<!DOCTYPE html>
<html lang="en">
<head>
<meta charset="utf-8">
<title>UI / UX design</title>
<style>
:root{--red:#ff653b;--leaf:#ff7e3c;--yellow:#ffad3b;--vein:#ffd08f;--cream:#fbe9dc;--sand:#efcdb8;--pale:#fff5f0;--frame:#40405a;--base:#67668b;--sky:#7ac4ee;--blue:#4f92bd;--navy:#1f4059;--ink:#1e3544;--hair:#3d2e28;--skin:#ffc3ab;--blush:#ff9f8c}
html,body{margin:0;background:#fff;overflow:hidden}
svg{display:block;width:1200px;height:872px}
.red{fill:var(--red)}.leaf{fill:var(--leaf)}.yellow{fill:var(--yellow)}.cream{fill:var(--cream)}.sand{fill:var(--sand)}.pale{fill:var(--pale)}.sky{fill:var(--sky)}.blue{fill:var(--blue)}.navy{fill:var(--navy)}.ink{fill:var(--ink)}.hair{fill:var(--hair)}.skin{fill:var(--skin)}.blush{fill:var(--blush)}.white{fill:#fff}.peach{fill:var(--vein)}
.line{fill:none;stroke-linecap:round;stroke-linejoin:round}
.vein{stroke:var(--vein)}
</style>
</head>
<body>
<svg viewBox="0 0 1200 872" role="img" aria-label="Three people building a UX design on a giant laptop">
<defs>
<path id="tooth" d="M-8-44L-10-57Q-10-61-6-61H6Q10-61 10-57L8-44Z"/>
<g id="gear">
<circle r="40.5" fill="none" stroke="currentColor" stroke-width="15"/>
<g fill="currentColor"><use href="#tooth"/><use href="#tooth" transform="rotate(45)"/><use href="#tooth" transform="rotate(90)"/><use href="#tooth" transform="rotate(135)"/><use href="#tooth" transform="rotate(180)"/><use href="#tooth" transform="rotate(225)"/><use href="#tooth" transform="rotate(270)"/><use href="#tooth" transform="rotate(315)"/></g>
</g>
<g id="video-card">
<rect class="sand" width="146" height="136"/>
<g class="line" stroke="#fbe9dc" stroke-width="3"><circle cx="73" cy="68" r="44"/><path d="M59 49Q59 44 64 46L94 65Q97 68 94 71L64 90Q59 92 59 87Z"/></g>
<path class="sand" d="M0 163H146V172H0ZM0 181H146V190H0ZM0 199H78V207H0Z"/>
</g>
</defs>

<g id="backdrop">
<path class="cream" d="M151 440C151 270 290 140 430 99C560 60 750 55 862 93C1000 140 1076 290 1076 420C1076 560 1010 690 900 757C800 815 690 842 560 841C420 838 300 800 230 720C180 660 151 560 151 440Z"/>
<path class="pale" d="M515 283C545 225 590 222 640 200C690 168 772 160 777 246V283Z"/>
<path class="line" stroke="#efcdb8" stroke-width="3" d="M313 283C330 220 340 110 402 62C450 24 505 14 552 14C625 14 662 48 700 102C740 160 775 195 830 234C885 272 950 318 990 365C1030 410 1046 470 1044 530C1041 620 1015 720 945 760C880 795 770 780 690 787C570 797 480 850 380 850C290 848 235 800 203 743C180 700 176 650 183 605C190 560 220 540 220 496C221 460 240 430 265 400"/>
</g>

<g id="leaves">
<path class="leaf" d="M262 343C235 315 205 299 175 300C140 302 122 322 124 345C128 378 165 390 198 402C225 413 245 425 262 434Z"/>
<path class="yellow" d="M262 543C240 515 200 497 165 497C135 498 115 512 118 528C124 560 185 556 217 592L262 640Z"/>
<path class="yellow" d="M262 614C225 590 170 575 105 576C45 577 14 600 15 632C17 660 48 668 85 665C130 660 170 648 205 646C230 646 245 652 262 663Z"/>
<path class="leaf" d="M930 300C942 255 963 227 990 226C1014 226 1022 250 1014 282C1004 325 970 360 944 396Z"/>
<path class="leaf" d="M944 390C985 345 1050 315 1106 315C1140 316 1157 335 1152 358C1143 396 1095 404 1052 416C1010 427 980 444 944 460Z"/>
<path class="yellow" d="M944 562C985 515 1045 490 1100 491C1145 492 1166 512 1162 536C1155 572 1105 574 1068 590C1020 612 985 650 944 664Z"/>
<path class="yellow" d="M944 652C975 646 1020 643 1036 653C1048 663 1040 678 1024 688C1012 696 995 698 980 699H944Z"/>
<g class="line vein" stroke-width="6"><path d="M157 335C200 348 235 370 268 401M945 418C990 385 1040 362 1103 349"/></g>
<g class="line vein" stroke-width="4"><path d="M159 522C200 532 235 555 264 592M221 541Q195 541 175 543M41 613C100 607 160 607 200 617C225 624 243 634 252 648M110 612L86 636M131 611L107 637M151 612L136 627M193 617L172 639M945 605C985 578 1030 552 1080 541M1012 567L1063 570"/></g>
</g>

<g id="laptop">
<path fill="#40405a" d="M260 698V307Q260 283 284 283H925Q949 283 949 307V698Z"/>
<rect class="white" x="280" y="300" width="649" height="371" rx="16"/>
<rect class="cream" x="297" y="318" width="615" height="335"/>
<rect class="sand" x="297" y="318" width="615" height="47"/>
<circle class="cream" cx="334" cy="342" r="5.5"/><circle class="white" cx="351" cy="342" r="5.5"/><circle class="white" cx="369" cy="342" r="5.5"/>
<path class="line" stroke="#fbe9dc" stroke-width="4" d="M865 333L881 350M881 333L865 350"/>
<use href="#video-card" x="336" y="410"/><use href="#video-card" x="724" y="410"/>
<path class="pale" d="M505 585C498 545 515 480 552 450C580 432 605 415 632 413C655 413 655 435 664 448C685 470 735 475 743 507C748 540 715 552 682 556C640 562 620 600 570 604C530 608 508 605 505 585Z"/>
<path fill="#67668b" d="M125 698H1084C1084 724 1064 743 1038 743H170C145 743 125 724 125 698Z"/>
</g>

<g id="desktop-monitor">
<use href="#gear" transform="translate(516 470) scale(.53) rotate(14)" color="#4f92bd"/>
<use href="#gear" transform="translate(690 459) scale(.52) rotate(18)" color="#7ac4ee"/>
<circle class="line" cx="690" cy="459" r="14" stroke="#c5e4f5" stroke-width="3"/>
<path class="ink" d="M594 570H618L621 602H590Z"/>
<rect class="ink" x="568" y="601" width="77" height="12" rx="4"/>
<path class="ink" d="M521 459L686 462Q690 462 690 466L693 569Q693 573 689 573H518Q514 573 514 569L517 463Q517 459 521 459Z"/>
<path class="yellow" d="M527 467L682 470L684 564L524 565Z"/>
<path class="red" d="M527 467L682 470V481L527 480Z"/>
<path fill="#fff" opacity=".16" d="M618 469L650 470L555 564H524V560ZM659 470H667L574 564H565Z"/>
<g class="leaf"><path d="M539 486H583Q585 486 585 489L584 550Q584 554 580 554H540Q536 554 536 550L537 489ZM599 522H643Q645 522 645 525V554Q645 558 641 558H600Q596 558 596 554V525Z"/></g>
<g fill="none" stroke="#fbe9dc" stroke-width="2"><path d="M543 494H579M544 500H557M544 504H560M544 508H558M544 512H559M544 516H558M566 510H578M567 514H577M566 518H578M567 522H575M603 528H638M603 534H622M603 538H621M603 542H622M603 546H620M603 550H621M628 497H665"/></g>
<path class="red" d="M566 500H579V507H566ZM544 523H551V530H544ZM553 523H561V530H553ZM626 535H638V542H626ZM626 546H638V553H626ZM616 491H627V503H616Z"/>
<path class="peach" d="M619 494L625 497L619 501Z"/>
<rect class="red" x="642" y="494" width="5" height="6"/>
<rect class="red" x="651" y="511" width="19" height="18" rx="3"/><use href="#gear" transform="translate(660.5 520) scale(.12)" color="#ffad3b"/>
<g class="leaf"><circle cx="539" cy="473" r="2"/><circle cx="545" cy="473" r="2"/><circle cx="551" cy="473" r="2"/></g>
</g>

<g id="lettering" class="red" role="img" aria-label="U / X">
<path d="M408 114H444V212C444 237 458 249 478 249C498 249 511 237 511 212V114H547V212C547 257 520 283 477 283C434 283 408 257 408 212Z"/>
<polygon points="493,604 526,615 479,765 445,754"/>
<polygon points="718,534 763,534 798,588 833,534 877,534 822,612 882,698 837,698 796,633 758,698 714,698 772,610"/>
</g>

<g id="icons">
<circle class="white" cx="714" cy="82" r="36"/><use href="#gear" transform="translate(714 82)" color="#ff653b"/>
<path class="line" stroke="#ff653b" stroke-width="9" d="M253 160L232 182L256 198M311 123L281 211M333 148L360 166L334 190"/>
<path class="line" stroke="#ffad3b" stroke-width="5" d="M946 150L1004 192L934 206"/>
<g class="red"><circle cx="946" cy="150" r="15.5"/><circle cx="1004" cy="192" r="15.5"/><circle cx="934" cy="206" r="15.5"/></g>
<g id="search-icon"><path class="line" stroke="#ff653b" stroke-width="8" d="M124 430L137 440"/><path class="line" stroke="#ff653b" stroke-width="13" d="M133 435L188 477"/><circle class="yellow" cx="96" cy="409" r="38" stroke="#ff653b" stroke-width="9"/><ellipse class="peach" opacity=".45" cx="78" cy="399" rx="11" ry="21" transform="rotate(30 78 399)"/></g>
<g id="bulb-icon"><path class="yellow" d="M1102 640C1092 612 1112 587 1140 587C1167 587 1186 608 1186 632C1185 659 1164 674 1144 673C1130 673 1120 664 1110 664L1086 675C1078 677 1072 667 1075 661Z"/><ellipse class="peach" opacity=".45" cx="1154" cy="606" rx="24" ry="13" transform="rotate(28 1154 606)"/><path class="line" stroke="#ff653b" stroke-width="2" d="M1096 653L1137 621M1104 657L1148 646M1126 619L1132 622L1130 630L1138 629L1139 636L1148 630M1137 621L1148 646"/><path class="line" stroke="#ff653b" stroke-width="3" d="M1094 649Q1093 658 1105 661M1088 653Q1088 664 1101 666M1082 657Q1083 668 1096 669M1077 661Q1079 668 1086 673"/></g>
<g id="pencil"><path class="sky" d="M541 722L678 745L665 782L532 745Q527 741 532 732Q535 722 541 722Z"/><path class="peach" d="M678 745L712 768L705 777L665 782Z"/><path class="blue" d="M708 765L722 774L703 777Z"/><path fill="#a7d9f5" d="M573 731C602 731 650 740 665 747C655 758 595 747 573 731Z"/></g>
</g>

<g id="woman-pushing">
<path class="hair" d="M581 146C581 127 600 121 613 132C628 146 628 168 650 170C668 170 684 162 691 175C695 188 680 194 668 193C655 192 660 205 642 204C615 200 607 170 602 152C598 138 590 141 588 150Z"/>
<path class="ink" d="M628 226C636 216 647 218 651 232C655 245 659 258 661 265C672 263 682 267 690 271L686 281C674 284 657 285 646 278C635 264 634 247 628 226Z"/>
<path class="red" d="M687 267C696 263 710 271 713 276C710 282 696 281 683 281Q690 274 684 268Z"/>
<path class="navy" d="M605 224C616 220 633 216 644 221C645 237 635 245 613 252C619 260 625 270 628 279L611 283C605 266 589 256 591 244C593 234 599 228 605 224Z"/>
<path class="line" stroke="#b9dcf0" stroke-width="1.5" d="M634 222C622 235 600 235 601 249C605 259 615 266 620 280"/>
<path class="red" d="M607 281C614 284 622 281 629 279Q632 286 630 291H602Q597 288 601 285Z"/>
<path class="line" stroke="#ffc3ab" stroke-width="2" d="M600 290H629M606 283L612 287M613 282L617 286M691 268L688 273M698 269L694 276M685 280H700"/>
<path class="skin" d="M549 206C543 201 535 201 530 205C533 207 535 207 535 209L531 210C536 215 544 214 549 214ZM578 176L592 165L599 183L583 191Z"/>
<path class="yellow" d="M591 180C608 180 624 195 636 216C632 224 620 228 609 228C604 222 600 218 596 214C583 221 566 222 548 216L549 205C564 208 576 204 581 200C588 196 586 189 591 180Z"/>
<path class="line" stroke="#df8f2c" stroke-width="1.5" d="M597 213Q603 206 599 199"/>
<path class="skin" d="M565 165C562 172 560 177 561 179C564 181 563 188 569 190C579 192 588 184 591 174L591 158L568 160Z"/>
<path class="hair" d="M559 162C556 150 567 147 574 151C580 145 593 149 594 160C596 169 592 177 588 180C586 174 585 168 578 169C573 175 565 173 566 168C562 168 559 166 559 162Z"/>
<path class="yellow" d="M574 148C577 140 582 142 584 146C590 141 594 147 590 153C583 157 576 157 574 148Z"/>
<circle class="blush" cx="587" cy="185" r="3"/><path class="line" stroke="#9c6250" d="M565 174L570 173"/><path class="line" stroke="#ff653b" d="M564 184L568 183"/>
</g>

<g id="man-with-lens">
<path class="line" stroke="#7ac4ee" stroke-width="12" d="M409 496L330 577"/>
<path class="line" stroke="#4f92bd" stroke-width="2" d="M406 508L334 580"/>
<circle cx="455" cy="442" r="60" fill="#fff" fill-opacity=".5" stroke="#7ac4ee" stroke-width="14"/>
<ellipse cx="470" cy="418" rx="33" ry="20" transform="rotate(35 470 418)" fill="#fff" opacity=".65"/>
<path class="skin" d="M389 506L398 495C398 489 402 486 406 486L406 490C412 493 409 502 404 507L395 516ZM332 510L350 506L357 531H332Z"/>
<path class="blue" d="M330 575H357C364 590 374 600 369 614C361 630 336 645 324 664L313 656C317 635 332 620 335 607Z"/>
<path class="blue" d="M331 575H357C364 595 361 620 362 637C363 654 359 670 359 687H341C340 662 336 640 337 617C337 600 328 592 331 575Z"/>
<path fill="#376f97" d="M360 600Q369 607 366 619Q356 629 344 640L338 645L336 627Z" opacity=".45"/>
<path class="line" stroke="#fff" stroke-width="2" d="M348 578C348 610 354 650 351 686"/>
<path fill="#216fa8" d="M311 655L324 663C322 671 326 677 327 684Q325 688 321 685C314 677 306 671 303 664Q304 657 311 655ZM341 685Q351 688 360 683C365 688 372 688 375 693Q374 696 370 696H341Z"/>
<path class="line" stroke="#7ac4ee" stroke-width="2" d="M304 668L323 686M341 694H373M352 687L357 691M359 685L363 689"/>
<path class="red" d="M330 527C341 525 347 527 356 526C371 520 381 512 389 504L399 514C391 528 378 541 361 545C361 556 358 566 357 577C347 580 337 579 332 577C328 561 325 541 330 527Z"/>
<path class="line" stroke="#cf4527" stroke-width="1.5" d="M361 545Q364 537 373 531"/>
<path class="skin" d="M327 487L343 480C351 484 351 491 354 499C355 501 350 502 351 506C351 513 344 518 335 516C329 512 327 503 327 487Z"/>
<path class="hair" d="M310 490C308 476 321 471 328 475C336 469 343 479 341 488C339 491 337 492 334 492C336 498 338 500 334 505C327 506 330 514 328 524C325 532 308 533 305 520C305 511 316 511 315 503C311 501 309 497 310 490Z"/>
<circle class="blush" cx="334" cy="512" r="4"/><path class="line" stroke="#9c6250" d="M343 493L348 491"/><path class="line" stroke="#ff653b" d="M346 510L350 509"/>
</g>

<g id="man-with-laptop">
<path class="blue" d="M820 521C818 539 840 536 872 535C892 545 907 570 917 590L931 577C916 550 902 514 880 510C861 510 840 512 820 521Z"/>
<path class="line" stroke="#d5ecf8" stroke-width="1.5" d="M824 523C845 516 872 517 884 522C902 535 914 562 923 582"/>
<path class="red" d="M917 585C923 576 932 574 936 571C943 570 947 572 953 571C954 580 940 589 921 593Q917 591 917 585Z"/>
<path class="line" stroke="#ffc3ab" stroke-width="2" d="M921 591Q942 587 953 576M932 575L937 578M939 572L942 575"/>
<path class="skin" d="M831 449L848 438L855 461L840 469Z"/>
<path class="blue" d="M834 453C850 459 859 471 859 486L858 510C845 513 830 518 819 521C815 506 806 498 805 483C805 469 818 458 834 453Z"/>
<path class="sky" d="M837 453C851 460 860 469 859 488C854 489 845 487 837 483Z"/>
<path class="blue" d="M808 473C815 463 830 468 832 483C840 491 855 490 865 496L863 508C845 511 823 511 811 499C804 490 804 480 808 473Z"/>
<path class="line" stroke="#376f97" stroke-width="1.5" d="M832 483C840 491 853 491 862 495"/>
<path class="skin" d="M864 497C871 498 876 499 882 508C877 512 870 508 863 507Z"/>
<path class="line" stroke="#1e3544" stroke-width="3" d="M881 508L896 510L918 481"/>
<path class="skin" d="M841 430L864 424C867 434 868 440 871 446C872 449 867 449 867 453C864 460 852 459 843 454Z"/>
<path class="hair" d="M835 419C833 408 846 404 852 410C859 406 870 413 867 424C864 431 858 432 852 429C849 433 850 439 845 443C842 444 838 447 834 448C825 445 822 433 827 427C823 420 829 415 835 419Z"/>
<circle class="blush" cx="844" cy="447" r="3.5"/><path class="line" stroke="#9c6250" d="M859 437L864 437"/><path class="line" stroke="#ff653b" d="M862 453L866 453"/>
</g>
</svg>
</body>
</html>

····················

Exercise: Copy every single line of the material above that holds "card".

Response for this exercise:
<g id="video-card">
<use href="#video-card" x="336" y="410"/><use href="#video-card" x="724" y="410"/>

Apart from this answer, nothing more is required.